- 52. Wyganowski KT, Kaltenbach M, Tokuriki N. GroEL/ES buffering and compensatory mutations promote protein evolution by stabilizing folding intermediates. J Mol Biol. 2013;425(18):3403–14. pmid:23810906
- 53. Ortlund EA, Bridgham JT, Redinbo MR, Thornton JW. Crystal structure of an ancient protein: evolution by conformational epistasis. Science. 2007;317(5844):1544–8. pmid:17702911
- 54. Bloom JD. An experimentally determined evolutionary model dramatically improves phylogenetic fit. Mol Biol Evol. 2014;31(8):1956–78. pmid:24859245
- 55. Hoffmann E, Neumann G, Kawaoka Y, Hobom G, Webster RG. A DNA transfection system for generation of influenza A virus from eight plasmids. Proc Natl Acad Sci USA. 2000;97(11):6108–13. pmid:10801978
- 56. Bloom JD. Software for the analysis and visualization of deep mutational scanning data. BMC Bioinformatics. 2015;16:168. pmid:25990960
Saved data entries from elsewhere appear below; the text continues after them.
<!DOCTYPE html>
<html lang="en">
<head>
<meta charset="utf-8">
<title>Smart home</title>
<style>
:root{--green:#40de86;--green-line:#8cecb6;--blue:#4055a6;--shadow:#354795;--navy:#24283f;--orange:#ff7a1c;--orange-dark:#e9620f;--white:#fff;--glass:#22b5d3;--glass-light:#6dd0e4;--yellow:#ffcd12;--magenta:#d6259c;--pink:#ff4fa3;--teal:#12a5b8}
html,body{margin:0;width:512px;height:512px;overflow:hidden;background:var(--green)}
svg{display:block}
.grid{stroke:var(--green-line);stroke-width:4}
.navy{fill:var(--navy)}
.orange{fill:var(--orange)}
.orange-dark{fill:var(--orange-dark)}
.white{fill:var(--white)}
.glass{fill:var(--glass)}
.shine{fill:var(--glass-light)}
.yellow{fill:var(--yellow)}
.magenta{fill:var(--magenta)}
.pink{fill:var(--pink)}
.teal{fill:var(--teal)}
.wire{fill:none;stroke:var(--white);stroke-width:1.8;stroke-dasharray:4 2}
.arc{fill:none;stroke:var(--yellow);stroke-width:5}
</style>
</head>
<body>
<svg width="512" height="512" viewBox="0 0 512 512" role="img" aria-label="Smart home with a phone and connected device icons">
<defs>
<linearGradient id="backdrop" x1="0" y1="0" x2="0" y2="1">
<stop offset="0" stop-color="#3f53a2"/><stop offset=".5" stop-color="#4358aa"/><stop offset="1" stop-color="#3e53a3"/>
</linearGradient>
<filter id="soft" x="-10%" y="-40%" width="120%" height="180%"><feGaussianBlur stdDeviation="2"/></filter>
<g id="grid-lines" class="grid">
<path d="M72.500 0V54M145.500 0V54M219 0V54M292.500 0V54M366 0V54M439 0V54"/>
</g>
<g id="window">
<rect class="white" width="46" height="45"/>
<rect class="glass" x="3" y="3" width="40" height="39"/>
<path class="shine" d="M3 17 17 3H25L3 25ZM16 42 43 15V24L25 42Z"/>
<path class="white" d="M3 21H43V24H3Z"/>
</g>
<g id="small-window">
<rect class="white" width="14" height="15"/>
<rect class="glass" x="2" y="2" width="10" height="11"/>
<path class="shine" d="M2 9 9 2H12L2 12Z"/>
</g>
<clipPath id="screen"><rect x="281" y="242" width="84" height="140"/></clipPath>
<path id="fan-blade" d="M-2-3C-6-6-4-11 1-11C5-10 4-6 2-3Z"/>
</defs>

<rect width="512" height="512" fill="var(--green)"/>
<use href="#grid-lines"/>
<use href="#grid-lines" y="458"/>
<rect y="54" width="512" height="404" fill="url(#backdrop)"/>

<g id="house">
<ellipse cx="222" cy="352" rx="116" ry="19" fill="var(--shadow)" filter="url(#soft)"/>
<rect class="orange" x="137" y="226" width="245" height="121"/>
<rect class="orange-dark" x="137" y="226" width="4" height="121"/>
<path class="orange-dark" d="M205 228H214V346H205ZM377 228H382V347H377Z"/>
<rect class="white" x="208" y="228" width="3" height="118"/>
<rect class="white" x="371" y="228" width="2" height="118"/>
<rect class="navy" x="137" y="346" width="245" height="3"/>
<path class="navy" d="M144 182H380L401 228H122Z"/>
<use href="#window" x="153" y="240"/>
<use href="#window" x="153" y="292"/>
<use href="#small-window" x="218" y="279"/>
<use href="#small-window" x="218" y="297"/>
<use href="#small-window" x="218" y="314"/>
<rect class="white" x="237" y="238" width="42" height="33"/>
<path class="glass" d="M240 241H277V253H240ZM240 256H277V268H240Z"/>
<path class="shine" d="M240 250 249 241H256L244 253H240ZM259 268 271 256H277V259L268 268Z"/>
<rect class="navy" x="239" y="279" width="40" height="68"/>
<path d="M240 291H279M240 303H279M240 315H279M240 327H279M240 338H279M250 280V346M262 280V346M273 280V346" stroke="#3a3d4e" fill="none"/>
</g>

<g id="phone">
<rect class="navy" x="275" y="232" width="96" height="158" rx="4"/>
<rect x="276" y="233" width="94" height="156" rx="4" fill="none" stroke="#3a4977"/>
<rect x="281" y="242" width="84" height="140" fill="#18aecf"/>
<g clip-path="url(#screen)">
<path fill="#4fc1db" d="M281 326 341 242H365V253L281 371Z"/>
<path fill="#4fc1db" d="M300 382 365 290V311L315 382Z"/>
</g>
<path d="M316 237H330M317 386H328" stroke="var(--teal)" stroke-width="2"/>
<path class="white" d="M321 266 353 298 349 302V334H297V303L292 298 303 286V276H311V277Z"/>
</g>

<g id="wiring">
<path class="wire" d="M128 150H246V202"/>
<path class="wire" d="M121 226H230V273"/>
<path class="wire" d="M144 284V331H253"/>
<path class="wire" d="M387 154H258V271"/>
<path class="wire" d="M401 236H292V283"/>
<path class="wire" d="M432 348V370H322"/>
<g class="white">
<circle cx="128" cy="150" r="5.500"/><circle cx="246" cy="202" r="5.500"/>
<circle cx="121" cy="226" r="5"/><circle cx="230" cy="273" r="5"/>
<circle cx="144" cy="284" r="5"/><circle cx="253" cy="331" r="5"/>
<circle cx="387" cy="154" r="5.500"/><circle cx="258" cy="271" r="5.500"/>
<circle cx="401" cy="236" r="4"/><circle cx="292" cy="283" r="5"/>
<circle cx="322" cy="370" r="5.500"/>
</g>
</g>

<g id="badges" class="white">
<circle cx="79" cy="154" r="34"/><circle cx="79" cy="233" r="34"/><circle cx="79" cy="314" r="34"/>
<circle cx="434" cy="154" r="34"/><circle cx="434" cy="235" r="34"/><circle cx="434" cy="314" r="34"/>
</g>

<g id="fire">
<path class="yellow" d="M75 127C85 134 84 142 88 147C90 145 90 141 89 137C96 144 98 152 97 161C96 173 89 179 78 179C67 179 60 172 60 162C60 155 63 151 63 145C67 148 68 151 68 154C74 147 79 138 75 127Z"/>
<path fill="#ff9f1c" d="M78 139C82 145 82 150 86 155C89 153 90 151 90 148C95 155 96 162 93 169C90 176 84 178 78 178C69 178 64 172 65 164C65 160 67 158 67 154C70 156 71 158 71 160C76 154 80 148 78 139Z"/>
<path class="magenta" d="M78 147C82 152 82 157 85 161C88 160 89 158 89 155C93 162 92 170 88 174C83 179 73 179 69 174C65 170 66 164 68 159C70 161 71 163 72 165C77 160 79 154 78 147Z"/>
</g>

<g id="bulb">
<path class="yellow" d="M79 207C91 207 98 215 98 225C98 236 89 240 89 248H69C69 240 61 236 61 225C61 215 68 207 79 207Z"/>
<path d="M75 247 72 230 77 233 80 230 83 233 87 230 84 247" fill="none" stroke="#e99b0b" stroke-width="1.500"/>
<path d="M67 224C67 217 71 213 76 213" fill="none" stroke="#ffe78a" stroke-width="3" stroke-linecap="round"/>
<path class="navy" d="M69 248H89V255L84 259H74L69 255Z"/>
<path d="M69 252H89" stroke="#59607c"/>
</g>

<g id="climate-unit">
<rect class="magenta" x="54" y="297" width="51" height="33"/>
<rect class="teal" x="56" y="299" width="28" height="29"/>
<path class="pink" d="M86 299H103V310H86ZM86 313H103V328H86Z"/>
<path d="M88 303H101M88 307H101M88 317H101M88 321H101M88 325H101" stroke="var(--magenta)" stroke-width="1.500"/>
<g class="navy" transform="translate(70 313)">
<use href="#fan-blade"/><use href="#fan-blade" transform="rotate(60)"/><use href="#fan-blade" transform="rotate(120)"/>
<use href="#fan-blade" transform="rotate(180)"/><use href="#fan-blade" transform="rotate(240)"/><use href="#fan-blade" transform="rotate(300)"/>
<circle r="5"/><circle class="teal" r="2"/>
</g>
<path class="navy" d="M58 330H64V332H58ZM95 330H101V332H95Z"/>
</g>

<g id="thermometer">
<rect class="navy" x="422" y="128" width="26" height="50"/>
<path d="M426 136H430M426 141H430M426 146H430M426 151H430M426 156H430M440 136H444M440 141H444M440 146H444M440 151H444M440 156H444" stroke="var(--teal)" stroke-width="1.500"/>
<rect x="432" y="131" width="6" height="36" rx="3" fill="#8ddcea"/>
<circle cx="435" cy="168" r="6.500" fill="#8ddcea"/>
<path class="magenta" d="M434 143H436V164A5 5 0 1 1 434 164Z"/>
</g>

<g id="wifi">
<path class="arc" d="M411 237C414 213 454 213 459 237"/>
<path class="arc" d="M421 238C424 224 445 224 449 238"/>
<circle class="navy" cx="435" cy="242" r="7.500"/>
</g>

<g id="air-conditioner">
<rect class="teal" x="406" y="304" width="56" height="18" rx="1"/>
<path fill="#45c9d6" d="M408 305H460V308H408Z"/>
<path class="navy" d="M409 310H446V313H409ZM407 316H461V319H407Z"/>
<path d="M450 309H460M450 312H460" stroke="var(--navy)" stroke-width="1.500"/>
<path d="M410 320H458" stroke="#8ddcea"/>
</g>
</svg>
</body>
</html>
- 57. Li H, Handsaker B, Wysoker A, Fennell T, Ruan J, Homer N, et al. The Sequence Alignment/Map format and SAMtools. Bioinformatics. 2009;25(16):2078–9. pmid:19505943
- 58. Li H. A statistical framework for SNP calling, mutation discovery, association mapping and population genetical parameter estimation from sequencing data. Bioinformatics. 2011;27(21):2987–93. pmid:21903627
- 59. Song Y, DiMaio F, Wang RY-R, Kim D, Miles C, Brunette T, et al. High-resolution comparative modeling with RosettaCM. Structure. 2013;21(10):1735–42. pmid:24035711
- 60. Sievers F, Wilm A, Dineen D, Gibson TJ, Karplus K, Li W, et al. Fast, scalable generation of high‐quality protein multiple sequence alignments using Clustal Omega. Mol Syst Biol. 2011;7(1):539. pmid:21988835
- 61. Hess B, Kutzner C, Van Der Spoel D, Lindahl E. GROMACS 4: algorithms for highly efficient, load-balanced, and scalable molecular simulation. J Chem Theory Comput. 2008;4(3):435–47. pmid:26620784
- 62. Jorgensen WL, Maxwell DS, Tirado-Rives J. Development and testing of the OPLS all-atom force field on conformational energetics and properties of organic liquids. J Am Chem Soc. 1996;118(45):11225–36.
- 63. Benjamini Y, Hochberg Y. Controlling the false discovery rate: a practical and powerful approach to multiple testing. J R Stat Soc Series B Stat Methodol. 1995; 57(1):289–300.